5. Texas Democratic Party accused of encouraging noncitizens to vote in 2018 November midterm in Rio Grande Valley.
An October complaint the Texas Democratic Party of mailing “altered” voter registration applications to noncitizens in the Rio Grande Valley. The mailers allegedly had the U.S. citizenship box pre-checked, creating false claims to voter eligibility. The document urged recipients to vote in the November midterm election. The box asking if a voter will be 18 years of age on or before election day also was pre-filled. The Public Interest Legal Foundation, an election integrity law firm, alerted Starr and Hidalgo county district attorneys, Paxton, Texas Secretary of State Rolando Pablos, and the U.S. Department of Justice (DOJ) about the complaint. Subsequently, Pablos the complaint to Paxton’s office for further investigation.

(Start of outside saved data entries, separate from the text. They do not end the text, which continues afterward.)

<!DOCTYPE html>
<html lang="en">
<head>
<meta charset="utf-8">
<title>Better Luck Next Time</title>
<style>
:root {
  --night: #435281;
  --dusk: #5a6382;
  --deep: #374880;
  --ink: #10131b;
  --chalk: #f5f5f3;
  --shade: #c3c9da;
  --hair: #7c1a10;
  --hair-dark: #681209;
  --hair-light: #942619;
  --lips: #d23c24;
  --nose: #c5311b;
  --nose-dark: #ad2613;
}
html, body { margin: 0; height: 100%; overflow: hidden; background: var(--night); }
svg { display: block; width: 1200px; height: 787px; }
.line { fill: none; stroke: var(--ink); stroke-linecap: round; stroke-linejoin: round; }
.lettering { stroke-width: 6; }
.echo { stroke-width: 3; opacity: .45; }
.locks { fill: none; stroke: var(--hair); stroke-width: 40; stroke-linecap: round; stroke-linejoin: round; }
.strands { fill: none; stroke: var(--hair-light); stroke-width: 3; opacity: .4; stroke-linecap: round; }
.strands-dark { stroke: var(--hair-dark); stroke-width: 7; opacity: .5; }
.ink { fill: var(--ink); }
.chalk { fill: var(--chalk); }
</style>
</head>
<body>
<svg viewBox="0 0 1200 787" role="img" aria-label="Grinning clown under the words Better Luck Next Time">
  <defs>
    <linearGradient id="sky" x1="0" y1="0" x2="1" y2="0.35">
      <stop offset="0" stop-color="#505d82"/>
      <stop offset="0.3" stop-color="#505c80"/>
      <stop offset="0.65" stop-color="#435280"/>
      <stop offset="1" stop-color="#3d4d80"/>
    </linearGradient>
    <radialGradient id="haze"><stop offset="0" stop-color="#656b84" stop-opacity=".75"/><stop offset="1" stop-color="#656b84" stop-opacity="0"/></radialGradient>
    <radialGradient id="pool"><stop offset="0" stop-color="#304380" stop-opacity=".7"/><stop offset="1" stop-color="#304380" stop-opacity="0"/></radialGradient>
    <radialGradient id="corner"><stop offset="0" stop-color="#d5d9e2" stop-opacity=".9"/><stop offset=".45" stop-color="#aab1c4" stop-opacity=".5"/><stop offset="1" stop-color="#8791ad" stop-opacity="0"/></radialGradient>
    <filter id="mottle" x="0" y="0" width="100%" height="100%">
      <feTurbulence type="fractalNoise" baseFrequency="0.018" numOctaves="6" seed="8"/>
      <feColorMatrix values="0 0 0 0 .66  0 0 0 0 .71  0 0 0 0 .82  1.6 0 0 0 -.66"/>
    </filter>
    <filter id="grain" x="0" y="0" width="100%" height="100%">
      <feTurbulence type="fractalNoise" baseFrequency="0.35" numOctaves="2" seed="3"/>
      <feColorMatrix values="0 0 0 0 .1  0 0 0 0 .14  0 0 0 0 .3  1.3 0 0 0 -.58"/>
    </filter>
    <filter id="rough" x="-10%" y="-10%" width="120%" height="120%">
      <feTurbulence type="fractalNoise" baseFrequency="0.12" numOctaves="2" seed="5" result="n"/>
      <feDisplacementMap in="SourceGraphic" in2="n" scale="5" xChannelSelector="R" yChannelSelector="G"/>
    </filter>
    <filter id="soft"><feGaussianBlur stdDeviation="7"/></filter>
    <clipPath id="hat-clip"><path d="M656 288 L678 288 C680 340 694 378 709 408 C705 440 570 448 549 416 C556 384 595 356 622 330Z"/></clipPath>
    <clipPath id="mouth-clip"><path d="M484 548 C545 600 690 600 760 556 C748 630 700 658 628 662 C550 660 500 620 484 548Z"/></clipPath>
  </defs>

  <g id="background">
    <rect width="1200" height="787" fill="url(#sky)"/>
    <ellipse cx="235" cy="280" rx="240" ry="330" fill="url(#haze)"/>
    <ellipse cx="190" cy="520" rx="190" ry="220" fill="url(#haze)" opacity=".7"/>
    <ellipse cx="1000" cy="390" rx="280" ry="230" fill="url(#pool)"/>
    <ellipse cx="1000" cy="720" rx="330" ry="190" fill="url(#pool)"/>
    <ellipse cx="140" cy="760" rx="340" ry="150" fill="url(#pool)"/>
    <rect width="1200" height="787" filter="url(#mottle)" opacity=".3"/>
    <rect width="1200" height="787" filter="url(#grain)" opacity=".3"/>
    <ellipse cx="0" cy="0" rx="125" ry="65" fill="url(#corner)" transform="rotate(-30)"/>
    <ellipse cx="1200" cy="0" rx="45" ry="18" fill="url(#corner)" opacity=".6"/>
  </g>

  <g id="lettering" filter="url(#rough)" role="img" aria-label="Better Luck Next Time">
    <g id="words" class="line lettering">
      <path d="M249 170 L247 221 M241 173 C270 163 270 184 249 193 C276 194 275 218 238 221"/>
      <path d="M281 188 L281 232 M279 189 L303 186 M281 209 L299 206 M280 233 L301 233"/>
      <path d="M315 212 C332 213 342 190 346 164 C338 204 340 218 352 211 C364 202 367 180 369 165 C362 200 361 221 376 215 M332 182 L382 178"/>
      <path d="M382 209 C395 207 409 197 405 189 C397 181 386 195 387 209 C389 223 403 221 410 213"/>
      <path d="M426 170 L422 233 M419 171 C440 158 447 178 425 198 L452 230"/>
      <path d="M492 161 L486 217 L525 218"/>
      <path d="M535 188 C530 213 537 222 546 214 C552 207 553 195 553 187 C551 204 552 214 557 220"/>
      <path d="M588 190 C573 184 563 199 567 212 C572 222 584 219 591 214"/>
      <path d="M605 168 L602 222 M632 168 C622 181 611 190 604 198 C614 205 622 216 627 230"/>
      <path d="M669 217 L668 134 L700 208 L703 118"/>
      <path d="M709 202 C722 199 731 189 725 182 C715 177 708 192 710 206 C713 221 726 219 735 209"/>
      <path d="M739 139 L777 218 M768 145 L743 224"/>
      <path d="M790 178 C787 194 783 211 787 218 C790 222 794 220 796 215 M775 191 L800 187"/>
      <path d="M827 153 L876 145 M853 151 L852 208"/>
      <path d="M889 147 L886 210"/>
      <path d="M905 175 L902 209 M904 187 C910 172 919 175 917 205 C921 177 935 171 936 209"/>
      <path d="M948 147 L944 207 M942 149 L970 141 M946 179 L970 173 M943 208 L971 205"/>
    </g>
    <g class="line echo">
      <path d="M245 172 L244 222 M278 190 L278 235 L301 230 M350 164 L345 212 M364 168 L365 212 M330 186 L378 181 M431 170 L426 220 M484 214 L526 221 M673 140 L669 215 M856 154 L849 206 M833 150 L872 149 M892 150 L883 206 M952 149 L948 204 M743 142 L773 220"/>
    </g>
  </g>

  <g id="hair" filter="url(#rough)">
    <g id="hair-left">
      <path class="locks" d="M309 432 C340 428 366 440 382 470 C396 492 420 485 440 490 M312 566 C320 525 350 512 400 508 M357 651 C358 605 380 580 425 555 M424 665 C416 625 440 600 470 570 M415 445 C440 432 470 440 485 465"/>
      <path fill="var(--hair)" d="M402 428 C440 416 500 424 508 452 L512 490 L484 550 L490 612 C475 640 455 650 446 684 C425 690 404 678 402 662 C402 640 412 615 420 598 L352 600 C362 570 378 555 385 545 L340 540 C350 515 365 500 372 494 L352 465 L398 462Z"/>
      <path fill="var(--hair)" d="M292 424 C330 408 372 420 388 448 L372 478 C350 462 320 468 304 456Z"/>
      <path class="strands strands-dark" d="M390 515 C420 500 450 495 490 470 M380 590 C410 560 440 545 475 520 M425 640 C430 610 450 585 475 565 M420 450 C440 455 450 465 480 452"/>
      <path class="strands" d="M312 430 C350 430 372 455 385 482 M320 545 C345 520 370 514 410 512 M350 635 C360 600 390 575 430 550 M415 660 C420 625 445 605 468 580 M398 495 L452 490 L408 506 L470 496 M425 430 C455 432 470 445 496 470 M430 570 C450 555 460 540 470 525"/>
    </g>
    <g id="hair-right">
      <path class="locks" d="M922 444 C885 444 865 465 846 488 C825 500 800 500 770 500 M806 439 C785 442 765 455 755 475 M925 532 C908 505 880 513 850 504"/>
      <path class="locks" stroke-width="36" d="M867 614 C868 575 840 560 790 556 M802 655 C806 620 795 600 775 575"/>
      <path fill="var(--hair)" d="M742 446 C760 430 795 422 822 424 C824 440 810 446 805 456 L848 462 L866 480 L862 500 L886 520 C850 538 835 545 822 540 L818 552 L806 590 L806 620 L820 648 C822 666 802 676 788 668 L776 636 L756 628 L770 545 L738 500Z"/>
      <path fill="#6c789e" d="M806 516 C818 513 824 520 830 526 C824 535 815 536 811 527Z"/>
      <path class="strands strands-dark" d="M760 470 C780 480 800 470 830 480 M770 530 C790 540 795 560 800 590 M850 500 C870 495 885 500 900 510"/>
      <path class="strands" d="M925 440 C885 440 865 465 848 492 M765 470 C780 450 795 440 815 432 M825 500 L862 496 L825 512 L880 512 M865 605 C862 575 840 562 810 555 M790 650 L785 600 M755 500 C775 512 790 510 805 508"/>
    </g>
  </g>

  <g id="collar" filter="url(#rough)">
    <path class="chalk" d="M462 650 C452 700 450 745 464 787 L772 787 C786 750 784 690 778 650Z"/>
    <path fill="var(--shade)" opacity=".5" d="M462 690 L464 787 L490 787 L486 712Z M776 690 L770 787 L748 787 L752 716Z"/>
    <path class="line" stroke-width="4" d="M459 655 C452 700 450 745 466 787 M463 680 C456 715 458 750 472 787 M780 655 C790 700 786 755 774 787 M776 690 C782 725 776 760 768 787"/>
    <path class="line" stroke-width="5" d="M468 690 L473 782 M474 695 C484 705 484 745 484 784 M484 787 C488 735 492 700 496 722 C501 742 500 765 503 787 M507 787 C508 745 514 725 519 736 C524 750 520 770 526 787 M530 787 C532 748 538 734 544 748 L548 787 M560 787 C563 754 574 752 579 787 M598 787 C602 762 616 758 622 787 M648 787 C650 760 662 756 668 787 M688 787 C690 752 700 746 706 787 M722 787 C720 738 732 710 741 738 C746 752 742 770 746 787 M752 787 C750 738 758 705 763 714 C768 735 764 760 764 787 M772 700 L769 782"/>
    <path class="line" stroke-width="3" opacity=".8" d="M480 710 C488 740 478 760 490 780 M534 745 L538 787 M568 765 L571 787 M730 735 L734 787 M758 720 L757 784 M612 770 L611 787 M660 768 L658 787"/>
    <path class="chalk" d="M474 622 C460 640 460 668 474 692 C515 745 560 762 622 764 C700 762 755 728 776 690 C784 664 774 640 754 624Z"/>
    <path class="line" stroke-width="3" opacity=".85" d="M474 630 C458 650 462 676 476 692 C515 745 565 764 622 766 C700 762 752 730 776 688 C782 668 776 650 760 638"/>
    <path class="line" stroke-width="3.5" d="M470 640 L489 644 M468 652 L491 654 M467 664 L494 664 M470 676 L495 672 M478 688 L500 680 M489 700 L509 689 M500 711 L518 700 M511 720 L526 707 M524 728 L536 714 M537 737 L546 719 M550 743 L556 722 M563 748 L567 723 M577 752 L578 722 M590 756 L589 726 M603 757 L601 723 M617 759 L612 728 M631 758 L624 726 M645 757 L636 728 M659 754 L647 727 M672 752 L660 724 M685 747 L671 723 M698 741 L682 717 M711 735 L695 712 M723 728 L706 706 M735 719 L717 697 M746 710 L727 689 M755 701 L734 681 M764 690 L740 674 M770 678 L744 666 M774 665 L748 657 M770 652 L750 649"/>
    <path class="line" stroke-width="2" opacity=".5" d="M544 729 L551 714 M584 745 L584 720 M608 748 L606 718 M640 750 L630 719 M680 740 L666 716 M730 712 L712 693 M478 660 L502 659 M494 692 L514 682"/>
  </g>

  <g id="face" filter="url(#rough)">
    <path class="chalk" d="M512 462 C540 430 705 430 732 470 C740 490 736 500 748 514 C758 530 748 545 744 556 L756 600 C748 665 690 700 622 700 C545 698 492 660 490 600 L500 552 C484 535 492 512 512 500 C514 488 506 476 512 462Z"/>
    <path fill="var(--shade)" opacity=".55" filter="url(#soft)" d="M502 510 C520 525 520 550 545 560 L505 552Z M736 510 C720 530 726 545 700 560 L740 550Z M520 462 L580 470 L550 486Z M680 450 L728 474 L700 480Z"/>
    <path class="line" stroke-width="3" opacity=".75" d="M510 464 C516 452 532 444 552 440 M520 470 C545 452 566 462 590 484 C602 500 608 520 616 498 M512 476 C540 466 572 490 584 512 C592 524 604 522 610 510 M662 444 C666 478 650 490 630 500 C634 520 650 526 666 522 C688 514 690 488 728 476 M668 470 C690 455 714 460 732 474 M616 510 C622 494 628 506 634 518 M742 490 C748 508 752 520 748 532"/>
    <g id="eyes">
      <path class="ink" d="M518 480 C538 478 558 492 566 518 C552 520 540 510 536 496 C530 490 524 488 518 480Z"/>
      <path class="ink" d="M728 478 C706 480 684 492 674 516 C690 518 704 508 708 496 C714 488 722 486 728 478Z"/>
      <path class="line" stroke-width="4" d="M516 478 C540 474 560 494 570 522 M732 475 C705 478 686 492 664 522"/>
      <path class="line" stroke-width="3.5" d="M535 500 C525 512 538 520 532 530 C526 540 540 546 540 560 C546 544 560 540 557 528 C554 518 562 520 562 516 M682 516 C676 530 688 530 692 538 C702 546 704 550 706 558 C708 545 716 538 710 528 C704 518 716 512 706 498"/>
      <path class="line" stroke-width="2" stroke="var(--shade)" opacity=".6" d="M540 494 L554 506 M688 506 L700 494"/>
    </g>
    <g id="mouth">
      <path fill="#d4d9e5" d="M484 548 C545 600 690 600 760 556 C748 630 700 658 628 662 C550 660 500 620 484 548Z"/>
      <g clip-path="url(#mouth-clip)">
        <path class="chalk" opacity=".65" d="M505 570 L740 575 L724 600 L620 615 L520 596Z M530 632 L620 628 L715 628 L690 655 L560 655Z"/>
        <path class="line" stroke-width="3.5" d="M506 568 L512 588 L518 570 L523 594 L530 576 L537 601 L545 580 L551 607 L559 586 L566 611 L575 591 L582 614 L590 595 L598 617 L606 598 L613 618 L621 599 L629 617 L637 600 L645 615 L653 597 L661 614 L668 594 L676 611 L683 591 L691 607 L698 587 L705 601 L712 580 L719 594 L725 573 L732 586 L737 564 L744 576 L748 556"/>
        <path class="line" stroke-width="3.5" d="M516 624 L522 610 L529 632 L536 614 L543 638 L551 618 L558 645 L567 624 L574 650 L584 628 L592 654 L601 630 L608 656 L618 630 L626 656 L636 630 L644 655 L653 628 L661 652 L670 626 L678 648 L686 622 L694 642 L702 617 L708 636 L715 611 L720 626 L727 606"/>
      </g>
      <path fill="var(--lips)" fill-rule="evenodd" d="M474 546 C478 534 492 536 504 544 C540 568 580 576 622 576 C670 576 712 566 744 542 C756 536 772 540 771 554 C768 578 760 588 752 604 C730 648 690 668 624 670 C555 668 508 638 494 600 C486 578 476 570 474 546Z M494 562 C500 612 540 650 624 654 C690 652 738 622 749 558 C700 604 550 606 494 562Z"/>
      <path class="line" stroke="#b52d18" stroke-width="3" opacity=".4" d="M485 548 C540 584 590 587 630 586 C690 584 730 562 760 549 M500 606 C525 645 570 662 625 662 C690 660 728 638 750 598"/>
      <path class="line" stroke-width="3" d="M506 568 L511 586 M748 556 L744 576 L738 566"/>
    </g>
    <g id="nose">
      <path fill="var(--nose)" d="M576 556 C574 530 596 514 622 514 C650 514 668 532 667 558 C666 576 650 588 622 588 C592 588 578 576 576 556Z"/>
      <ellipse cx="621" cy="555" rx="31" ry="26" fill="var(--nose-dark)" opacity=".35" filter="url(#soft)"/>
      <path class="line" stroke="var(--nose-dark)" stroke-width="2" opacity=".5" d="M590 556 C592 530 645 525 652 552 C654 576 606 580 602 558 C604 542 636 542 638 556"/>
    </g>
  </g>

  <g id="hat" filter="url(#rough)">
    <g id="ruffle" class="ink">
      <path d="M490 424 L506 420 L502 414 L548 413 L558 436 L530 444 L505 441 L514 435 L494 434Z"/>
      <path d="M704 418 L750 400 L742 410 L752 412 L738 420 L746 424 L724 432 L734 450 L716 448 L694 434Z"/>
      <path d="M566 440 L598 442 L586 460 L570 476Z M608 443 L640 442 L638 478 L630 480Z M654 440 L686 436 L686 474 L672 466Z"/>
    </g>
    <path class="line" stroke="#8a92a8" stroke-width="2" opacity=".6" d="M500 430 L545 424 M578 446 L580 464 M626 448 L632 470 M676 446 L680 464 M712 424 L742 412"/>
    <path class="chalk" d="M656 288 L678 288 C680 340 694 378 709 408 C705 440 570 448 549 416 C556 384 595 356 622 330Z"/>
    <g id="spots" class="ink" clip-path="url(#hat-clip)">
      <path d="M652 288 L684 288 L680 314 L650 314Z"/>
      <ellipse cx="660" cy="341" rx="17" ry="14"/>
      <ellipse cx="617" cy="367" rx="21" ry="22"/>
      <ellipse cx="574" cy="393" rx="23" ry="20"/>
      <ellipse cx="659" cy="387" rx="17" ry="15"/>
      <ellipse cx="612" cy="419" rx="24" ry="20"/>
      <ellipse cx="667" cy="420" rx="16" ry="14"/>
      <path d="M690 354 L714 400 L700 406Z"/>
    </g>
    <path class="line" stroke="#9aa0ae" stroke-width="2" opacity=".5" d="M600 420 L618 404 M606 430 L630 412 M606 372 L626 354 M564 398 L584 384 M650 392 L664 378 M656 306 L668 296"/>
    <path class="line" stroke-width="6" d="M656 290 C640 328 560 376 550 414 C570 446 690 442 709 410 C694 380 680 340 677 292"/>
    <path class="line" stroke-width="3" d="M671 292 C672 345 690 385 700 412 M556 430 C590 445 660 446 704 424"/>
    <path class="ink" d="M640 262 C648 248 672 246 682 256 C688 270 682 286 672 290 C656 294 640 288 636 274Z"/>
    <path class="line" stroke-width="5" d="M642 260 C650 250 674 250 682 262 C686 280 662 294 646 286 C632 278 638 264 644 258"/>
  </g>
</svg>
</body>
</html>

While Texas border voter fraud cases , other high profiles cases in the Lone Star State garnered honorable mentions:
Texas AG to prosecute three indicted on nine counts of voter fraud in Nueces County 2016 Democratic primary runoff.
Paxton his office would prosecute three residents indicted by a grand jury on nine counts of voter fraud stemming back to a May 2016 Nueces County Democratic primary runoff election. County Clerk Kara Sands data to a local commissioners court in January that unmasked the alleged voter fraud.
Salvadoran illegal immigrant living in East Texas since the 1980s was indicted on voter fraud and immigration violations charges.
In June, Texas prosecutors Salvadoran national Mario Obdulio Orellana, 57, who lived illegally in the state since the 1980s. Officials said Orellana purportedly falsified documents to obtain a U.S. birth certificate, applied for and received a U.S. passport and a Social Security number. Prosecutors said Orellano claimed to be a U.S. citizen when he registered to vote and fraudulently cast a ballot in the 2016 presidential election.
Mexican national faces deportation after pleading guilty to voter fraud in Texas.
In September, Mexican national Laura Janeth Garza, 38, guilty to voter fraud charges for voting in three election cycles, including 2016. She did so by stealing a Texan’s identity to obtain a U.S. passport and Social Security number. The American citizen victim learned about the fraud when she tried to apply for a passport in her own name and discovered Garza already did so. Garza was sentenced to 10 years in jail, after which she will be deported.
Texas AG: Democratic Party leader funded “voter fraud ring” in Tarrant County.
In October, Paxton’s office four North Texas women for their alleged roles in a “voter fraud ring” that targeted the elderly in select northern Fort Worth precincts during the March 2016 Democrat Party primary election. Subsequently released court documents the ringleader, Leticia Sanchez, 57, allegedly paid her co-defendants with funds provided by the then Tarrant County Democratic Party Executive Director, Stuart Clegg. The scheme reportedly intended to influence the outcome of certain down-ballot races. Allegedly, they did this by “seeding” or proliferating mail-in ballots through forged signatures and altering historical applications, then resubmitting them without the voter’s knowledge.
In Texas, illegal voting is a second degree felony punishable up to 20 years in $10,000 fine. Making a false statement on a voter registration application is a Class B misdemeanor.